Now is the best opportunity to make use of tax strategies to take advantage of tax-deferred growth opportunities, charitable-giving opportunities, as well as tax-advantaged investments among others. During this tax planning process, you will also want to make sure you maximize deductions and credits ahead of the busy tax season. As you consider your year-end options, make sure to sit down with your attorney or other advisors to review your investments to ensure they still align with your goals, the economic landscape, and the current tax law. This conversation can help you identify where adjustments may be necessary for the future.

What You Need

Know that the “traditional” year-end planning we’ve recommended for years still applies to your 2018 taxes. Make sure you are harvesting losses to offset your gains, are contributing the appropriate amount to your Individual Retirement Account (IRA) and/or Health Savings (HSA) accounts, and have taken the necessary required minimum distribution from your IRA (if this applies to you). Other things to consider is fully funding employer-sponsored retirement plan contributions such as 401(k, 403(b) or 457 plans before the end of the year. The same rings true for college savings plans, such as 529 plans. You may even want to consider converting a traditional IRA to a Roth IRA.

Beyond these important points, also make sure to start gathering the necessary documentation you may need for any deductions that you are claiming. These may include copies of statements or receipts regarding your property taxes, medical expenses, dental expenses, child care expenses, education expenses, moving expenses, and heating/cooling expenses. For business owners, the new 199A deduction for business income will have additional paperwork requirements. It’s best to work with your bookkeeper and accountant at gathering those records now, rather than waiting until the hectic tax season.
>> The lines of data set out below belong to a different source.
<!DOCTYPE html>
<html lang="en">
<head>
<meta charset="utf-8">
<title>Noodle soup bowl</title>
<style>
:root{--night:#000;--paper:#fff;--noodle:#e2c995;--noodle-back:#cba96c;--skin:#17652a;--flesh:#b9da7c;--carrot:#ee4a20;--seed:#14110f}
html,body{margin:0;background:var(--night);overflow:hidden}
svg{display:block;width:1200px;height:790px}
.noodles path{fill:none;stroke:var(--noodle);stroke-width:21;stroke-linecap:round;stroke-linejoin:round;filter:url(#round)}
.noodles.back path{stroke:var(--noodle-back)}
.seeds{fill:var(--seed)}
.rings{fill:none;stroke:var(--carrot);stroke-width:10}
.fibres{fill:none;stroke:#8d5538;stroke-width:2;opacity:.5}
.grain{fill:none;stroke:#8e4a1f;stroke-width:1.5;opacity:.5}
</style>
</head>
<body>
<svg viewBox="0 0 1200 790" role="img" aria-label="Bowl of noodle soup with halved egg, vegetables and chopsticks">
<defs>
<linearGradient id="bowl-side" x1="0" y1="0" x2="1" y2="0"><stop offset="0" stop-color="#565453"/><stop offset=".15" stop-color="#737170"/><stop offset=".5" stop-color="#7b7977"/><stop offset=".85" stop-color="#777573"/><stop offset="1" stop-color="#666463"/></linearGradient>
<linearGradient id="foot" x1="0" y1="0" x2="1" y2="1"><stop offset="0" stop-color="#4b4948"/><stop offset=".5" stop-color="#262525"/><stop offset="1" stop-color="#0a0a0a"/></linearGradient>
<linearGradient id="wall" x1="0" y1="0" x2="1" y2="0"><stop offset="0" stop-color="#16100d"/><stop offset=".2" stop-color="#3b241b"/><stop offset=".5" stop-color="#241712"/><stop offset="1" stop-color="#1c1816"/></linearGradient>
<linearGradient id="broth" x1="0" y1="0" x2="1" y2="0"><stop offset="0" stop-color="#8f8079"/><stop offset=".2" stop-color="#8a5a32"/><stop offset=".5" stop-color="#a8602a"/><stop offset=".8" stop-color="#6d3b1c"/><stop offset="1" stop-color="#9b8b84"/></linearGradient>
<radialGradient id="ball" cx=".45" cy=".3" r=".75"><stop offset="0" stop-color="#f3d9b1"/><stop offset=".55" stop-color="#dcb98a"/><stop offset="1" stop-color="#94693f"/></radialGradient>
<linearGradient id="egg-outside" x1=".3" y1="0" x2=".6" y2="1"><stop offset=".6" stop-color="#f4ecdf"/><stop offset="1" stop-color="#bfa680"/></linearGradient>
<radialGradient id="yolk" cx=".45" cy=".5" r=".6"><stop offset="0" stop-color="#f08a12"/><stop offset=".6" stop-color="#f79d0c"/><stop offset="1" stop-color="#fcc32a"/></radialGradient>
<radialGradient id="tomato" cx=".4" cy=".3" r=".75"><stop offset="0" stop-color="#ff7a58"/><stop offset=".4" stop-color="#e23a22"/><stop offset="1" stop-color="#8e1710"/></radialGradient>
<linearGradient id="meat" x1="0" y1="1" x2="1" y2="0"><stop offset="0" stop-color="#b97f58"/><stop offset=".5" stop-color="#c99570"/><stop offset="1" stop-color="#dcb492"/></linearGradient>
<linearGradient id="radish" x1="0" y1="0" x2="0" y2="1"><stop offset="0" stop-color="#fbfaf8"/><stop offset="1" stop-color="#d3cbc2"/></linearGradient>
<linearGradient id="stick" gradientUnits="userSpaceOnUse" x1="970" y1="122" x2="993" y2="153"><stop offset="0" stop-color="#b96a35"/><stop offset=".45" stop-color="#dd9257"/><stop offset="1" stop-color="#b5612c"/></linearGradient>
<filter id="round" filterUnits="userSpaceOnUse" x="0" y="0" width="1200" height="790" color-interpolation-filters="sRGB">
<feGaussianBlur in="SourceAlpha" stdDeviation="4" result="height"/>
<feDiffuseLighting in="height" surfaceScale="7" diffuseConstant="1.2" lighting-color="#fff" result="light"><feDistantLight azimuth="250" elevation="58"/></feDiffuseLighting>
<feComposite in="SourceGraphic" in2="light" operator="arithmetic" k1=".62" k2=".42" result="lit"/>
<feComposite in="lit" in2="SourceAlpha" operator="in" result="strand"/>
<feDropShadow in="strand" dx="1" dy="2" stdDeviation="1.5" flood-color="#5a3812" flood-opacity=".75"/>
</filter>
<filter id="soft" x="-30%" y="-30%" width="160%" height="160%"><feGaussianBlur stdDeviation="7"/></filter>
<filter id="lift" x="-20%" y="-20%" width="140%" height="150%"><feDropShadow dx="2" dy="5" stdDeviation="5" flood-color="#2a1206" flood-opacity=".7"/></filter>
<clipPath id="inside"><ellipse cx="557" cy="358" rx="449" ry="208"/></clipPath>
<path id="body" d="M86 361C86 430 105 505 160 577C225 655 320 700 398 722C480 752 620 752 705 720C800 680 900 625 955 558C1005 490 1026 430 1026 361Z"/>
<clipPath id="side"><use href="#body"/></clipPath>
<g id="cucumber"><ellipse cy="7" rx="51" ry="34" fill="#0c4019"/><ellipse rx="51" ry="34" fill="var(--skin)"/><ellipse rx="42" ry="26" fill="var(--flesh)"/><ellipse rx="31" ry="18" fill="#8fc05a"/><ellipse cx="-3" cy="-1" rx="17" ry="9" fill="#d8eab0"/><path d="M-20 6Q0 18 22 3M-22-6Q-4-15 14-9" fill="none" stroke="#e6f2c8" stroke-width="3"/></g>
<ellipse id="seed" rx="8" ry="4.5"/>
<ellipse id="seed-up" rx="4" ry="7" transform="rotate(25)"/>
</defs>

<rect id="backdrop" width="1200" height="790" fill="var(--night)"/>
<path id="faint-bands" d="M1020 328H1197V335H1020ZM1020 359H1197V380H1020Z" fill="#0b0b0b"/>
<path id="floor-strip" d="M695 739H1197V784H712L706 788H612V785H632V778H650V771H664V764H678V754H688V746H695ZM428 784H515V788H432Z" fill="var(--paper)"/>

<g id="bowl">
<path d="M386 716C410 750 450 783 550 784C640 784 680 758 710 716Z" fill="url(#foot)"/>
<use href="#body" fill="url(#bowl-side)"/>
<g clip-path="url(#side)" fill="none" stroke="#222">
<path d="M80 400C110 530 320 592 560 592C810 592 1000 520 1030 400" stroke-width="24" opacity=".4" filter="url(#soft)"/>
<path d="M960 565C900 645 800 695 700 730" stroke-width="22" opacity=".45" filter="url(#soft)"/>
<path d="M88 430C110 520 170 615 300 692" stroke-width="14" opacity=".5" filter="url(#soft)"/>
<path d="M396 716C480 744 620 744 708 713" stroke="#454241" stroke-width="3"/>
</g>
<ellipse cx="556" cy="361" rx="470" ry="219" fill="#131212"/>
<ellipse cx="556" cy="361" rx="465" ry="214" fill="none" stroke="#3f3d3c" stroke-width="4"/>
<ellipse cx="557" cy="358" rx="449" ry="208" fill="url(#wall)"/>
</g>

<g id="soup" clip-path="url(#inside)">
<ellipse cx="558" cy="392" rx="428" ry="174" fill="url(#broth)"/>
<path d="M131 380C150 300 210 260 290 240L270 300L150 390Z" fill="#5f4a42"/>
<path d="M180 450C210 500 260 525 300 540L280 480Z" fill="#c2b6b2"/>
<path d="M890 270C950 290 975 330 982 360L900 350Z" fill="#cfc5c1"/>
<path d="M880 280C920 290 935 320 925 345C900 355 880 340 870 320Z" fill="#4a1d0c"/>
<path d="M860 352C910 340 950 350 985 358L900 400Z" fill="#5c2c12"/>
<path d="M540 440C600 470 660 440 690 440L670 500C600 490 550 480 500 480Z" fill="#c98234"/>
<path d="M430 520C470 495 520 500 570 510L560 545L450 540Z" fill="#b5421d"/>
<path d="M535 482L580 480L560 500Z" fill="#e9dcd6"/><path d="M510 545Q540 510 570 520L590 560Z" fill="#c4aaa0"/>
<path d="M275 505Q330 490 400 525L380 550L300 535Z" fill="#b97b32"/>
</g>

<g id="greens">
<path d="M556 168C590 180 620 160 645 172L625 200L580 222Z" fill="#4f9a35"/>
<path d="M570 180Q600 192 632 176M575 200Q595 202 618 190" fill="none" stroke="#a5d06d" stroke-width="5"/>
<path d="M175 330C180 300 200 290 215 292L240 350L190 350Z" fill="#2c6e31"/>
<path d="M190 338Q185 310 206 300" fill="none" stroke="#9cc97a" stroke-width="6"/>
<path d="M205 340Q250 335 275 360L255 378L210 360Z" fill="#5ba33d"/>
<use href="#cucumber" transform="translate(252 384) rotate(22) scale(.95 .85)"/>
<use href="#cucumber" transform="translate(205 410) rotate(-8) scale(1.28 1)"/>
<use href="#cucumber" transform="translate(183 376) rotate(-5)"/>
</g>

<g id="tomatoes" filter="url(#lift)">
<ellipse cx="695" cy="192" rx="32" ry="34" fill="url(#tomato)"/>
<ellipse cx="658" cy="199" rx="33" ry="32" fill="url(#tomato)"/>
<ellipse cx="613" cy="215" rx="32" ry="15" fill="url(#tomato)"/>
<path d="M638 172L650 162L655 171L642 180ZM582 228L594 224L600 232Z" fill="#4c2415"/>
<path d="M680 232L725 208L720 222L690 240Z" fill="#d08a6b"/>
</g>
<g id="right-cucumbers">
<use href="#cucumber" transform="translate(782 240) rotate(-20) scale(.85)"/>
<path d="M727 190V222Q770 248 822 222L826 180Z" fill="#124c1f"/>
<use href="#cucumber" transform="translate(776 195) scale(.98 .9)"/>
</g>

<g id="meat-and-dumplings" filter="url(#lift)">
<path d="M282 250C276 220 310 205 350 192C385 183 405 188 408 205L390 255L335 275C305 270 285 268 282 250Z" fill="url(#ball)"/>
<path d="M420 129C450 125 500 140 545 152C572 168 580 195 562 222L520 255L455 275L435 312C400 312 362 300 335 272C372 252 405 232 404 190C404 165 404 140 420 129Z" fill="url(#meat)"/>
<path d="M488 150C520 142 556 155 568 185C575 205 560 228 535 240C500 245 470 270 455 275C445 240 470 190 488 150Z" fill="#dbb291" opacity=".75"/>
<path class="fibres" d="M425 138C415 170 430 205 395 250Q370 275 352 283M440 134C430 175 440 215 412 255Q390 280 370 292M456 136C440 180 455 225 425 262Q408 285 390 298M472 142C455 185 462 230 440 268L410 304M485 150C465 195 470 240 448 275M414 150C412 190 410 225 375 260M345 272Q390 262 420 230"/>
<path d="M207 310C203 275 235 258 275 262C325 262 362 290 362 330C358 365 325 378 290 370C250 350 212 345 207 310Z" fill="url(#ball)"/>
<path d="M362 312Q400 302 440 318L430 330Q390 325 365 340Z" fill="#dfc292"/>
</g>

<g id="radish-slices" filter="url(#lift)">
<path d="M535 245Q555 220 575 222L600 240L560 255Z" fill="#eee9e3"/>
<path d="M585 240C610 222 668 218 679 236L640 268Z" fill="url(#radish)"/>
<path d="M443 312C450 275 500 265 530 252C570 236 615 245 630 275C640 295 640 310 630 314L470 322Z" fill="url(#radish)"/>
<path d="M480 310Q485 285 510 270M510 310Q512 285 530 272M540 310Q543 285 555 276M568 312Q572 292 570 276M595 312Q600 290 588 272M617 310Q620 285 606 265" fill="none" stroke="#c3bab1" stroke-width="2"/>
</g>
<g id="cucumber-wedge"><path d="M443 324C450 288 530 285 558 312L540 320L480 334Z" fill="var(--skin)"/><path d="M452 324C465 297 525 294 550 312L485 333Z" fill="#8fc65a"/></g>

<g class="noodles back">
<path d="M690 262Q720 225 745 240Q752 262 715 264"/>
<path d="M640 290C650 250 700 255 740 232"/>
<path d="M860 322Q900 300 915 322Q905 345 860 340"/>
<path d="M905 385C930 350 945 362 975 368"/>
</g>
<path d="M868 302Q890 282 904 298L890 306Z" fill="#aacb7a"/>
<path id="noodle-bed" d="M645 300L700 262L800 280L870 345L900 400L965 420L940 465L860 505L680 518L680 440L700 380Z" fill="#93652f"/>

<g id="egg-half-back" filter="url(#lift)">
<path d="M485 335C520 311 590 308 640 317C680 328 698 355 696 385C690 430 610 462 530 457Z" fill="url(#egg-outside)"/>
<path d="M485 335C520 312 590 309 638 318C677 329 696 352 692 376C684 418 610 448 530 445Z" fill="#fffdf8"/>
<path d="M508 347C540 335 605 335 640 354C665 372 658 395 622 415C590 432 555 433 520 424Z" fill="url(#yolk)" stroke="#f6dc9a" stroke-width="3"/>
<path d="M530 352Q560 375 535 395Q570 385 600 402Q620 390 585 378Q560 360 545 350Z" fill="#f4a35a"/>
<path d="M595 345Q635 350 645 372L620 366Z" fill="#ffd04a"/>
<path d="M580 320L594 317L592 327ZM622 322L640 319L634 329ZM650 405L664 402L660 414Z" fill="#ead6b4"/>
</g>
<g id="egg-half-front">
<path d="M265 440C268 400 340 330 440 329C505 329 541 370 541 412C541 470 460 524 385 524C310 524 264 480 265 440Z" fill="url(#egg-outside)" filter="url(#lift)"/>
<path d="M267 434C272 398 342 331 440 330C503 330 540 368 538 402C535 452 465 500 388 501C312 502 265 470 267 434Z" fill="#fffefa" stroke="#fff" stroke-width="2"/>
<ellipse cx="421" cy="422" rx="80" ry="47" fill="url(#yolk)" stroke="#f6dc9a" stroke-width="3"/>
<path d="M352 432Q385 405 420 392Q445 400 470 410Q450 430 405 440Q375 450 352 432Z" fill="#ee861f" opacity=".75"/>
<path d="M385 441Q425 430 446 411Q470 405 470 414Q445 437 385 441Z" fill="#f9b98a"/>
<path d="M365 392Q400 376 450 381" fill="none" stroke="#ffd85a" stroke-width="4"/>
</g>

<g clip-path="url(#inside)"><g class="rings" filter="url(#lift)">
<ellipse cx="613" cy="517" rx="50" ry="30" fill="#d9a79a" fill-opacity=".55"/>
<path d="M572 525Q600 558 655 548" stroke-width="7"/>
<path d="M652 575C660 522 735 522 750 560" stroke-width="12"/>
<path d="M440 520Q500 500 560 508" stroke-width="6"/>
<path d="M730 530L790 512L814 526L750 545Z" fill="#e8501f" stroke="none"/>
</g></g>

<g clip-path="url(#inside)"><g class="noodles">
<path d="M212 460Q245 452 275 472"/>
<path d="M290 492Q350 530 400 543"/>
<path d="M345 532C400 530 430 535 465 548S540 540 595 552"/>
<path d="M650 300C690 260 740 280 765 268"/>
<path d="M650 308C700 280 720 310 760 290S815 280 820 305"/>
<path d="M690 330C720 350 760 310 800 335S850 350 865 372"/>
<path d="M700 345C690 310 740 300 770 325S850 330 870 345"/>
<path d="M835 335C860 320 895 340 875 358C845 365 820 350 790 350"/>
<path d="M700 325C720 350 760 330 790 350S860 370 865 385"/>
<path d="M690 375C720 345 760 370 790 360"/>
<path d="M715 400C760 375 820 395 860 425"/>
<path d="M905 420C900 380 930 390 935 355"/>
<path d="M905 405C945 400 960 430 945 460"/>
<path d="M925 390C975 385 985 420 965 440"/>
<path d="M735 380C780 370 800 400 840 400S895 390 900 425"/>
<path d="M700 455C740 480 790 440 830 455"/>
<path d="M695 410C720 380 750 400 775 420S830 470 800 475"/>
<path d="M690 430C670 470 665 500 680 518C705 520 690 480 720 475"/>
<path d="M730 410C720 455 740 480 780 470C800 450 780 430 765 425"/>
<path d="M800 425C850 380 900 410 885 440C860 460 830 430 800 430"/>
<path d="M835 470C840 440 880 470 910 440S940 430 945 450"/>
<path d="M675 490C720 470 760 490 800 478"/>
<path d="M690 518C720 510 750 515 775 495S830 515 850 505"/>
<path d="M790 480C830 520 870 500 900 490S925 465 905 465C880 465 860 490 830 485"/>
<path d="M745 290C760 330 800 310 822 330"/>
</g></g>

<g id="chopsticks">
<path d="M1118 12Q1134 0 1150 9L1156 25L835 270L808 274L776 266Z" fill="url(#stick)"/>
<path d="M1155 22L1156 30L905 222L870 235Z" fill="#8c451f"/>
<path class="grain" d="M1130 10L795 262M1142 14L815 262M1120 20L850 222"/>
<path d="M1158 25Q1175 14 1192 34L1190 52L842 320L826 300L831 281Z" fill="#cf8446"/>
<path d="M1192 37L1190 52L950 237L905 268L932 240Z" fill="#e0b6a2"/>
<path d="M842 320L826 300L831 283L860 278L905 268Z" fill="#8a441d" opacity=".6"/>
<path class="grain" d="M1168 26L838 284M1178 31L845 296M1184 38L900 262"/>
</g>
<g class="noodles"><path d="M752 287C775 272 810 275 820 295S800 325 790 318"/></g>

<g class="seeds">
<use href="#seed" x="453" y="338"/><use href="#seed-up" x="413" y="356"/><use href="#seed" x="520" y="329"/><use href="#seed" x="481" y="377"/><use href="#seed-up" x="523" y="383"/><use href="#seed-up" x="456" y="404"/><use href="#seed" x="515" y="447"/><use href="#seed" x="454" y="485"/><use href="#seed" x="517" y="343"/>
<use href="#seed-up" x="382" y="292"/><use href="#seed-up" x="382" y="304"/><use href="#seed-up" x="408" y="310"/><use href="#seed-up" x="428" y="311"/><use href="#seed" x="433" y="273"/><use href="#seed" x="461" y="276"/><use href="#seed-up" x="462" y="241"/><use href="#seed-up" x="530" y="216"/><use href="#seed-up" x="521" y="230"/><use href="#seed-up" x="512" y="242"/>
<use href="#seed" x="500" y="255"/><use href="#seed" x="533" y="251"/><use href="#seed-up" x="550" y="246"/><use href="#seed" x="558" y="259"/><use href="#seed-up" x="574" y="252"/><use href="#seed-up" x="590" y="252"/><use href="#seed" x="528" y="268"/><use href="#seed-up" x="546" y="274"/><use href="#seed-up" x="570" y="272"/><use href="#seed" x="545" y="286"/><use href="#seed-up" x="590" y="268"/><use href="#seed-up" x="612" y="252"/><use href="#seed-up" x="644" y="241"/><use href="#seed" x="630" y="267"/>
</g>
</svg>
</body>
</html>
Seek Professional Advice

With changes to the U.S. tax code now in effect, it is especially important to make the right decisions when it comes to your year-end financial moves. A skilled tax attorney or financial advisor can help explain your options under the law and provide you with guidance so that you can make the best decisions for you, your family, and your future. If you have any questions, feel free to contact us.

Posted in Tax